Pow! That bullet whizzed past my head, waking me up.
Back in 2005, when I read Soul Survivor for the first time, I had seen the movie The Shawshank Redemption (1994) on television the night before I came upon this enlightening paragraph. In the margin of my book, I noted what the character played by Morgan Freeman had said.
“Get busy livin’ or get busy dyin’.”
I was in seminary at the time. I thought I was gonna die. I decided to act on the truth: I'm not dead yet.
So what’s up with this post-modern preoccupation with death in music, movies and books? Can you feel the sadness? Smell the despair? Feel the pain?
Some funereal tone signifying approaching apocalypse threatens to eclipse the light of the message that Chesterton upheld to his own generation. He was jovial, full of life rather than preoccupied with gloomy forecasts.
Writer, philosopher, humorist and Christian apologist, Chesterton sparred with contemporaries George Bernard Shaw, H.G. Wells and Sigmund Freud to defend the faith. Yancey said, "He took on, in person and in print, anyone who dared interpret the world apart from God and Incarnation."
Chesterton wrote Orthodoxy, which Publisher's Weekly classified as one of 10 "indispensable spiritual classics" of the past 1500 years.
Philip Yancey carried that same light-dispersing torch when he highlighted the life of G.K. Chesterton, a man who understood that “a stern prophet will rarely break through to a society full of religion’s cultured despisers.”
Wednesday, September 2, 2009
A few weeks in our new house, built in 1973, most of the boxes have made it out the door. We can park one car in the garage. I should be doing a happy dance.
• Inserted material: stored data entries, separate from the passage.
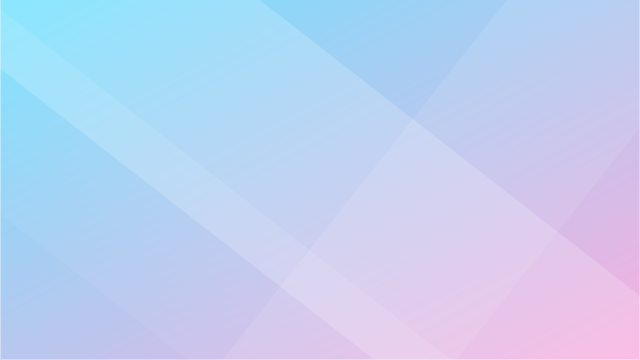
Write a Shadertoy shader that draws this background.

```glsl
// Coverage of a strip between two offsets along a unit normal
float strip(float d, float low, float high) {
    float aa = 0.7 / iResolution.y;
    return smoothstep(low - aa, low + aa, d) * (1.0 - smoothstep(high - aa, high + aa, d));
}

// Lay translucent white over a colour
vec3 veil(vec3 color, float alpha) {
    return mix(color, vec3(1.0), alpha);
}

void mainImage(out vec4 fragColor, in vec2 fragCoord) {
    vec2 uv = fragCoord / iResolution.xy;
    float aspect = iResolution.x / iResolution.y;
    vec2 p = vec2(uv.x * aspect, uv.y);

    // Diagonal gradient from cyan to pink
    vec3 cyan = vec3(0.44, 0.885, 1.0);
    vec3 pink = vec3(0.98, 0.685, 0.875);
    vec3 color = mix(cyan, pink, 0.48 * uv.x + 0.52 * (1.0 - uv.y));

    // Distances across the falling and rising strips
    float falling = dot(p, vec2(0.614, 0.789));
    float rising = dot(p, vec2(0.785, -0.620));

    // Wide falling strip
    color = veil(color, 0.18 * strip(falling, 0.639, 1.232));

    // Lower falling strip, fading towards the bottom left
    float lowerFade = mix(0.05, 0.09, smoothstep(0.321, 0.769, falling));
    color = veil(color, lowerFade * strip(falling, 0.321, 0.769));

    // Rising strip, fading towards the right
    float risingFade = mix(0.10, 0.08, smoothstep(0.485, 0.995, rising));
    color = veil(color, risingFade * strip(rising, 0.485, 0.995));

    // Thin, faint rim on the left, right and bottom
    float rim = min(p.y, min(p.x, aspect - p.x));
    color = veil(color, 0.37 * (1.0 - smoothstep(0.001, 0.004, rim)));

    fragColor = vec4(color, 1.0);
}
```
While I no longer wend my way through manmade canyons, it’s the little foxes that threaten my undoing (cf. Song of Solomon 2:15). My computer working, but I do not. No chunks of time set aside to write. I feel guilty.
In Frankfurt, my husband lived in an apartment across the street from a university named for Johann Wolfgang von Goethe—Germany’s counterpart to Italy’s Leonardo Da Vinci. Goethe wrote Faust, which begs the question, did the author consider selling his soul to the devil?
I told my husband that two things hinder me writing fiction. One, I have spent my life determined to tell the truth. He said, “You’re the only person I know who footnotes conversation.”
“That’s right,” I said, “because I want people to know that ideas and words wise and wonderful did not originate with me.”
“So what’s the second reason?”
“You know how I hate to be misunderstood.”
While unpacking boxes in the dining room, I came across a wine bottle that my husband’s friend from Germany had brought for my graduation. A thoughtful gift to encourage me to keep writing, this unique bottle has a 4x3 inch porcelain cameo of Goethe, a keepsake both for its beauty and sentiment.
The Writer’s Almanac spotlighted Goethe this week, and I liked this quote:
“Sometimes our fate resembles a fruit tree in winter. Looking at its sad appearance who would think that those stiff branches, those jagged twigs would turn green again and blossom and bear fruit next spring; but we hope they will, we know they will.”
The Daily Literary Quote on Google from a couple of days ago, I copied to a sticky-note.
“A creation of importance can only be produced when its author isolates himself; it is a child of solitude.” Goethe.
Solitude. That explains it.